Handbook

Preface

Table of Contents

Chapter 1. Human Factors
Chapter 2. Aerodynamic Factors
Chapter 3. Flight Instruments
Chapter 4. Section I
Airplane Attitude Instrument
Flying
Using Analog Instrumentation
Chapter 4. Section II
Airplane Attitude Instrument
Flying
Using an Electronic Flight
Display

Chapter 5. Section I
Airplane Basic
Flight Maneuvers
Using Analog Instrumentation
Chapter 5. Section II
Airplane Basic
Flight Maneuvers
Using an Electronic Flight
Display

Chapter 6. Helicopter
Attitude Instrument Flying

Chapter 7. Navigation Systems
Chapter 8. The National
Airspace System

Chapter 9. The Air Traffic
Control System

Chapter 10. IFR Flight
Chapter 11. Emergency
Operations

The standard rate of turn, 3° per second, is used as the main
reference for bank angle. Therefore the pilot must understand
how the angle of bank varies with speed changes, such
as slowing down for holding or an instrument approach.
Figure 2-14 shows the turn relationship with reference to a
constant bank angle or a constant airspeed, and the effects on
rate of turn and radius of turn. A rule of thumb for determining
the standard rate turn is to divide the airspeed by ten and
add 7. An aircraft with airspeed of 90 knots takes a bank
angle of' 16° to maintain a standard late turn (90 divided by
10 plus 7 equals 16°).

Radius of turn
The radius of turn varies with changes in either speed or bank.
If the speed is increased without changing the bank angle,
the radius of turn increases, and vice versa. If the speed is
constant, increasing the bank angle reduces the radius of
turn, while decreasing the bank angle increases the radius of
turn. This means that intercepting a course at a higher speed
requires more distance, and therefore, requires a longer lead.
If the speed is slowed considerably in preparation for holding
or an approach, a shorter lead is needed than that required
for cruise flight.

Coordination of Rudder and Aileron Controls
Any time ailerons are used, adverse yaw is produced. Adverse
yaw is caused when the ailerons are deflected as a roll motion
(as in turn) is initiated. In a right turn, the right aileron is
deflected upward while the left is deflected downward, lift
is increased on the left side and reduced on the right, resulting
in a bank to the right. However, as a result of producing lift
on the left, induced drag is also increased on the left side.
The drag causes the left wing to slow down, in turn causing
the nose of tile aircraft to initially move (left) in the direction
opposite of the turn. Correcting for this yaw with rudder, when
entering and exiting turns, is necessary for precise control of
the airplane when flying on instruments. The pilot can tell if
the turn is coordinated by checking the ball in the turn—and—
slip indicator or the turn coordinator. (Figure 2-15)

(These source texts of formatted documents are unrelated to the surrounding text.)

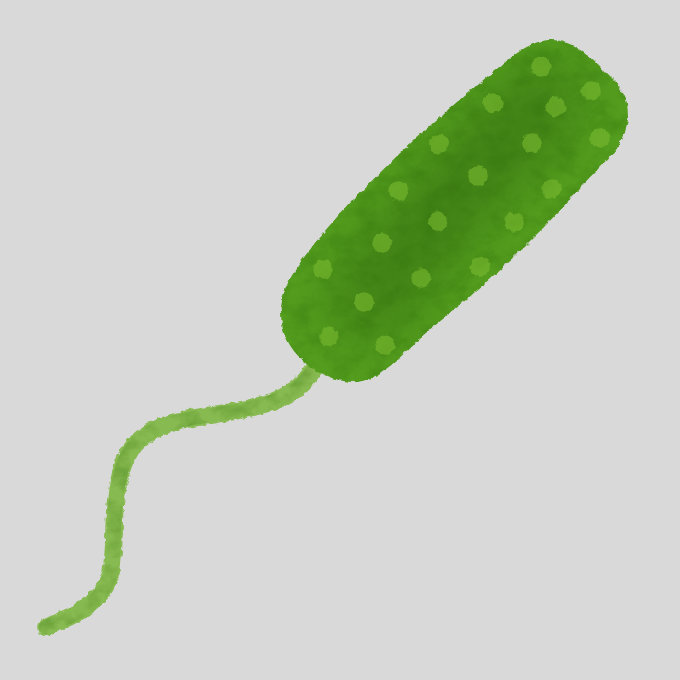
<!DOCTYPE html>
<html lang="en">
<head>
<meta charset="utf-8">
<title>Green bacterium</title>
<style>
:root {
  --backdrop: #d9d9d9;
  --tail: #87ba50;
  --body: #559f1f;
  --core: #3f7d16;
  --spot: #7cbb32;
}
html, body { margin: 0; overflow: hidden; background: var(--backdrop); }
svg { display: block; width: 680px; height: 680px; }
.backdrop { fill: var(--backdrop); }
.tail { fill: none; stroke: var(--tail); stroke-width: 17.5; stroke-linecap: round; stroke-linejoin: round; }
.body { fill: var(--body); }
.core { fill: none; stroke: var(--core); stroke-linecap: round; }
.core-wide { stroke-width: 100; opacity: .55; }
.core-deep { stroke-width: 48; opacity: .7; }
.spots { fill: var(--spot); opacity: .58; }
.grain { opacity: .28; }
</style>
</head>
<body>
<svg viewBox="0 0 680 680" role="img" aria-label="Green rod-shaped bacterium with pale spots and a wavy tail">
  <defs>
    <path id="body-shape" d="M549 40C573 39 590 57 606 73C620 87 628 94 628 116C627 140 612 155 598 169C574 193 558 214 534 237C495 276 462 304 428 331C406 349 386 378 357 382C341 383 328 376 316 371C293 355 281 337 281 312C281 289 294 271 308 252C332 220 364 188 396 157C434 121 468 92 503 64C518 52 532 41 549 40Z"/>
    <path id="tail-shape" d="M314 369C300 391 280 401 254 407C224 415 189 416 163 426C139 435 126 452 121 472C110 513 117 541 111 572C104 603 72 617 46 627"/>
    <clipPath id="body-clip"><use href="#body-shape"/></clipPath>
    <circle id="spot" r="9.8"/>
    <filter id="rough-edge" filterUnits="userSpaceOnUse" x="0" y="0" width="680" height="680" color-interpolation-filters="sRGB">
      <feTurbulence type="fractalNoise" baseFrequency=".16" numOctaves="2" seed="4" result="noise"/>
      <feDisplacementMap in="SourceGraphic" in2="noise" scale="5" xChannelSelector="R" yChannelSelector="G"/>
    </filter>
    <filter id="soft-wide" filterUnits="userSpaceOnUse" x="200" y="0" width="480" height="460" color-interpolation-filters="sRGB">
      <feGaussianBlur stdDeviation="25"/>
    </filter>
    <filter id="soft-deep" filterUnits="userSpaceOnUse" x="200" y="0" width="480" height="460" color-interpolation-filters="sRGB">
      <feGaussianBlur stdDeviation="19"/>
    </filter>
    <filter id="wash" filterUnits="userSpaceOnUse" x="0" y="0" width="680" height="680" color-interpolation-filters="sRGB">
      <feTurbulence type="fractalNoise" baseFrequency=".045 .06" numOctaves="4" seed="9"/>
      <feColorMatrix values="0 0 0 0 .17  0 0 0 0 .42  0 0 0 0 .03  2.4 0 0 0 -.95"/>
      <feComposite in2="SourceGraphic" operator="in"/>
    </filter>
  </defs>

  <rect class="backdrop" width="680" height="680"/>

  <g id="flagellum" filter="url(#rough-edge)">
    <use class="tail" href="#tail-shape"/>
  </g>
  <g class="grain" opacity=".2" filter="url(#wash)">
    <use href="#tail-shape" fill="none" stroke="#000" stroke-width="14" stroke-linecap="round"/>
  </g>

  <g id="cell" filter="url(#rough-edge)">
    <use class="body" href="#body-shape"/>
    <g clip-path="url(#body-clip)">
      <path class="core core-wide" filter="url(#soft-wide)" d="M546 100Q448 196 366 304"/>
      <path class="core core-deep" filter="url(#soft-deep)" d="M536 108Q452 194 380 284"/>
    </g>
  </g>
  <g class="grain" filter="url(#wash)">
    <use href="#body-shape"/>
  </g>

  <g class="spots" filter="url(#rough-edge)">
    <use href="#spot" x="541" y="67"/>
    <use href="#spot" x="591" y="91"/>
    <use href="#spot" x="493" y="103"/>
    <use href="#spot" x="556" y="107"/>
    <use href="#spot" x="600" y="138"/>
    <use href="#spot" x="439" y="144"/>
    <use href="#spot" x="532" y="143"/>
    <use href="#spot" x="478" y="176"/>
    <use href="#spot" x="399" y="191"/>
    <use href="#spot" x="552" y="189"/>
    <use href="#spot" x="438" y="221"/>
    <use href="#spot" x="514" y="222"/>
    <use href="#spot" x="382" y="243"/>
    <use href="#spot" x="323" y="269"/>
    <use href="#spot" x="480" y="267"/>
    <use href="#spot" x="421" y="278"/>
    <use href="#spot" x="364" y="302"/>
    <use href="#spot" x="329" y="337"/>
    <use href="#spot" x="385" y="345"/>
  </g>
</svg>
</body>
</html>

As the aircraft banks to enter a turn, a portion of the wing's
vertical lift becomes the horizontal component; therefore,
without an increase in back pressure, the aircraft loses altitude
during the turn. The loss of vertical lift can be offset by
increasing the pitch in one-half bar width increments. Trim
may be used to relieve the control pressures; however, if used,
it has to be removed once the turn is complete.

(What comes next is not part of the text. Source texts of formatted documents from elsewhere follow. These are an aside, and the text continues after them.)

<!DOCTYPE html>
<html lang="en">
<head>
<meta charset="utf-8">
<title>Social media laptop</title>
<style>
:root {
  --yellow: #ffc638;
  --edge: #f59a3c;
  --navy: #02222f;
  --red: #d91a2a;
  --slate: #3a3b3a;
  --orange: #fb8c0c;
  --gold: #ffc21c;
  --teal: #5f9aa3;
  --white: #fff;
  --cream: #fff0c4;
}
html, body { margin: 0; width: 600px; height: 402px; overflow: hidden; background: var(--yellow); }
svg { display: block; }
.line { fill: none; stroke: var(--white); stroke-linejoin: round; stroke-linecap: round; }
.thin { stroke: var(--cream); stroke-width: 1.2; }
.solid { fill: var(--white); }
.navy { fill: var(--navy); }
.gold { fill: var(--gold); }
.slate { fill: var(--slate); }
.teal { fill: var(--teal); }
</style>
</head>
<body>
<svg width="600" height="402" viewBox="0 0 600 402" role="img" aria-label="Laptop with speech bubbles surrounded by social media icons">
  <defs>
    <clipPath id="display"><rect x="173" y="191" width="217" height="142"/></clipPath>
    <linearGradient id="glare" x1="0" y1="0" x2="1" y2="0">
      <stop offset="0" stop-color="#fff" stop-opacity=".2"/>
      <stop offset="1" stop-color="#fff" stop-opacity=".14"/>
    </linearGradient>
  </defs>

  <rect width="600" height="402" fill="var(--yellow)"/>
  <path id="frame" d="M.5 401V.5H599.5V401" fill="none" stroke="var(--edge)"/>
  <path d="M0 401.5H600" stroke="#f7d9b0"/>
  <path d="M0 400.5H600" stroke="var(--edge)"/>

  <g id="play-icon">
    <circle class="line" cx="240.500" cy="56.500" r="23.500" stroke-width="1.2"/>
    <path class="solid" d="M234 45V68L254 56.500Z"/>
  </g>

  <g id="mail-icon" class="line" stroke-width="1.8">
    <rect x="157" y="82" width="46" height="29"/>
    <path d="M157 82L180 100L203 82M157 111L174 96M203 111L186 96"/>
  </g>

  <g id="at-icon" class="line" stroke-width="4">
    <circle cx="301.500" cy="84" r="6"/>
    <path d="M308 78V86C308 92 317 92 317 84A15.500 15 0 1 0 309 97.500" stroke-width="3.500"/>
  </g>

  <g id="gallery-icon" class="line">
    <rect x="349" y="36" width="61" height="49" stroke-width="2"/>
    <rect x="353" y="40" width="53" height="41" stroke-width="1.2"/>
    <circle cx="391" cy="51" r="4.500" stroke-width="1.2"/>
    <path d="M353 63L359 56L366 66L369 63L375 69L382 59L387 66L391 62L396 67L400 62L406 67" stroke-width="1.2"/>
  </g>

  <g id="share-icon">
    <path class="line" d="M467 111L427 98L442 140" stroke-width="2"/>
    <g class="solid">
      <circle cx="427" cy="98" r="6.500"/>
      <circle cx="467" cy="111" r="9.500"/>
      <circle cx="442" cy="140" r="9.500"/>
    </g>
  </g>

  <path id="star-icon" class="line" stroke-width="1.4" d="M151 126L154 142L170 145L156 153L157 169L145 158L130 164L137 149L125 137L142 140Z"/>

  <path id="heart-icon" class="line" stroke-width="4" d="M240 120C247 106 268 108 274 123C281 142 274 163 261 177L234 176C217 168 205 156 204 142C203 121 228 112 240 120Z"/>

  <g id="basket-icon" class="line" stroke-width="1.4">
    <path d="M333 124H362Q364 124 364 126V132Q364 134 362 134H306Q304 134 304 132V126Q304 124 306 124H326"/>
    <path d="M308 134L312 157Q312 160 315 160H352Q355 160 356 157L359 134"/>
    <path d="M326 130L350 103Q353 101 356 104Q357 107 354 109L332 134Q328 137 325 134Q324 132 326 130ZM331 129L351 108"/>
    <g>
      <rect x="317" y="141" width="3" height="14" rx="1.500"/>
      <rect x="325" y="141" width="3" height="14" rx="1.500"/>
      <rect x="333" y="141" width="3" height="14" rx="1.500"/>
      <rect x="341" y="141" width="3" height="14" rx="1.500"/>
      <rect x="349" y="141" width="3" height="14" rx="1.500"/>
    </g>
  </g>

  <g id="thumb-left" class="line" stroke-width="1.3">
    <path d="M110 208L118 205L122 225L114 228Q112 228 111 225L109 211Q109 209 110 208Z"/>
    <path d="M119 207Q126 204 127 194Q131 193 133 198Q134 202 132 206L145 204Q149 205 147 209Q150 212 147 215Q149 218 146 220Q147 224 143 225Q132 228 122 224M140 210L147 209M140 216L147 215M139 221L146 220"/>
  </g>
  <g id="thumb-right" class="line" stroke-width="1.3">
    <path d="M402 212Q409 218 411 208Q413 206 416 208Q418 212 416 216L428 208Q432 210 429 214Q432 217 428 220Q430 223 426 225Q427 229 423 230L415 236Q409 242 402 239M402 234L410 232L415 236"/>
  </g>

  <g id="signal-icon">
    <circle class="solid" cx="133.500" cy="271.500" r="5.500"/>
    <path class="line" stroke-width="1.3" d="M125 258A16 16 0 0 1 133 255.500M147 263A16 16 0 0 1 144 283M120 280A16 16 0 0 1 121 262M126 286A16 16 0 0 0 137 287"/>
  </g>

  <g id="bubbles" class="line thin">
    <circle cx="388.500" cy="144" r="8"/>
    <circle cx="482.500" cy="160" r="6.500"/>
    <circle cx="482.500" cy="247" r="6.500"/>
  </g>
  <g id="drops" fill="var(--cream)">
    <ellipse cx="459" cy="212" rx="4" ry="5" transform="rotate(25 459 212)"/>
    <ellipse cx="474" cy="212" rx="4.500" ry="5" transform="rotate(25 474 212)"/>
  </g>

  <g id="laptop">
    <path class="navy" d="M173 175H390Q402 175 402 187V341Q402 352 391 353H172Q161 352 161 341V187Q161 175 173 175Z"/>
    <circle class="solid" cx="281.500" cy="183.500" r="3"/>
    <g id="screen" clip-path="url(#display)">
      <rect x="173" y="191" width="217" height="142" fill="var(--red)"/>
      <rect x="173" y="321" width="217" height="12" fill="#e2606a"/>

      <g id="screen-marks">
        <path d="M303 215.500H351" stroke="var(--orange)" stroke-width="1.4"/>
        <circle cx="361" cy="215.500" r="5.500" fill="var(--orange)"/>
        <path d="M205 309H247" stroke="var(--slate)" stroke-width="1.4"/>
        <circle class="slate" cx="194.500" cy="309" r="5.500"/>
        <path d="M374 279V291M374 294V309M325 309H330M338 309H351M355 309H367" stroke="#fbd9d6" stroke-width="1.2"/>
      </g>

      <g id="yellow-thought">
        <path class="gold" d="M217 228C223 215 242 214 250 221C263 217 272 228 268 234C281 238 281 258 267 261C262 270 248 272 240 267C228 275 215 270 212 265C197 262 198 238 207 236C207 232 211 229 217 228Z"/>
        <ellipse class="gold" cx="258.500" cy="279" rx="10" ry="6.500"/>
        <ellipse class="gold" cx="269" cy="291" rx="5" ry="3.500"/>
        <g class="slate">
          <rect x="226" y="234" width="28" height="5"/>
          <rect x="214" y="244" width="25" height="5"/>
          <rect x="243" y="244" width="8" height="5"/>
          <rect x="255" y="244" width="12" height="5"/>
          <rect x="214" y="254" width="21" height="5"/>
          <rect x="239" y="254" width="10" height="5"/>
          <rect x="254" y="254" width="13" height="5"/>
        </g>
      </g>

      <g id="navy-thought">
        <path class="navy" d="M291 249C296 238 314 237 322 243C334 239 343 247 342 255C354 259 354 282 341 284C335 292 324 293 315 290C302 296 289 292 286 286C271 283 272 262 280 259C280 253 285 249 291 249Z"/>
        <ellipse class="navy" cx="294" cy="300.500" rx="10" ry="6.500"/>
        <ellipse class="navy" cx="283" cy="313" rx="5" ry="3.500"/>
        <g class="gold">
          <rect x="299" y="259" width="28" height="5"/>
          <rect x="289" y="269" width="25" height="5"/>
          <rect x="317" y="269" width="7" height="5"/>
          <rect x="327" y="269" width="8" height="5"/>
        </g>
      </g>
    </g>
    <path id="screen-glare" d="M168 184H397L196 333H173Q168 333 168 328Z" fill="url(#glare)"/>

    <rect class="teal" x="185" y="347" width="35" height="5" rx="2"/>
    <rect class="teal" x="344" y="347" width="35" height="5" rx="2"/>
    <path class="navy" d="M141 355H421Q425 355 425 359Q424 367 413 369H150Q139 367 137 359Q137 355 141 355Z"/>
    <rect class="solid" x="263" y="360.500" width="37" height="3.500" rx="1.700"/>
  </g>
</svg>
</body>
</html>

In a slipping turn, the aircraft is not turning at the rate
appropriate to the bank being used, and the aircraft falls to
the inside of the turn. The aircraft is banked too much for the
rate of turn, so the horizontal lift component is greater than
the centrifugal force. A skidding turn results from excess of
centrifugal force over the horizontal lift component, pulling
the aircraft toward the outside of the turn. The rate of turn
is too great for the angle of bank, so the horizontal lift
component is less than the centrifugal force,

The ball instrument indicates the quality of the turn, and
should be centered when the wings are banked, If the ball
is off of center on the side toward the turn, the aircraft is
slipping and rudder pressure should be added on that side to
increase the rate of turn or the bank angle should be reduced.
If the ball is off of center on the side away from the turn,
the aircraft is skidding and rudder pressure toward the turn
should he relaxed or the bank angle should be increased,
If the aircraft is properly rigged, the ball should be in the
center when the wings arc level; use rudder and/or aileron
trim if available,

The increase in induced drag (caused by the increase in angle
of attack necessary to maintain altitude) results in a minor
loss of airspeed if the power setting is not changed.

Turns
Figure 2-14. Turns

 

2-11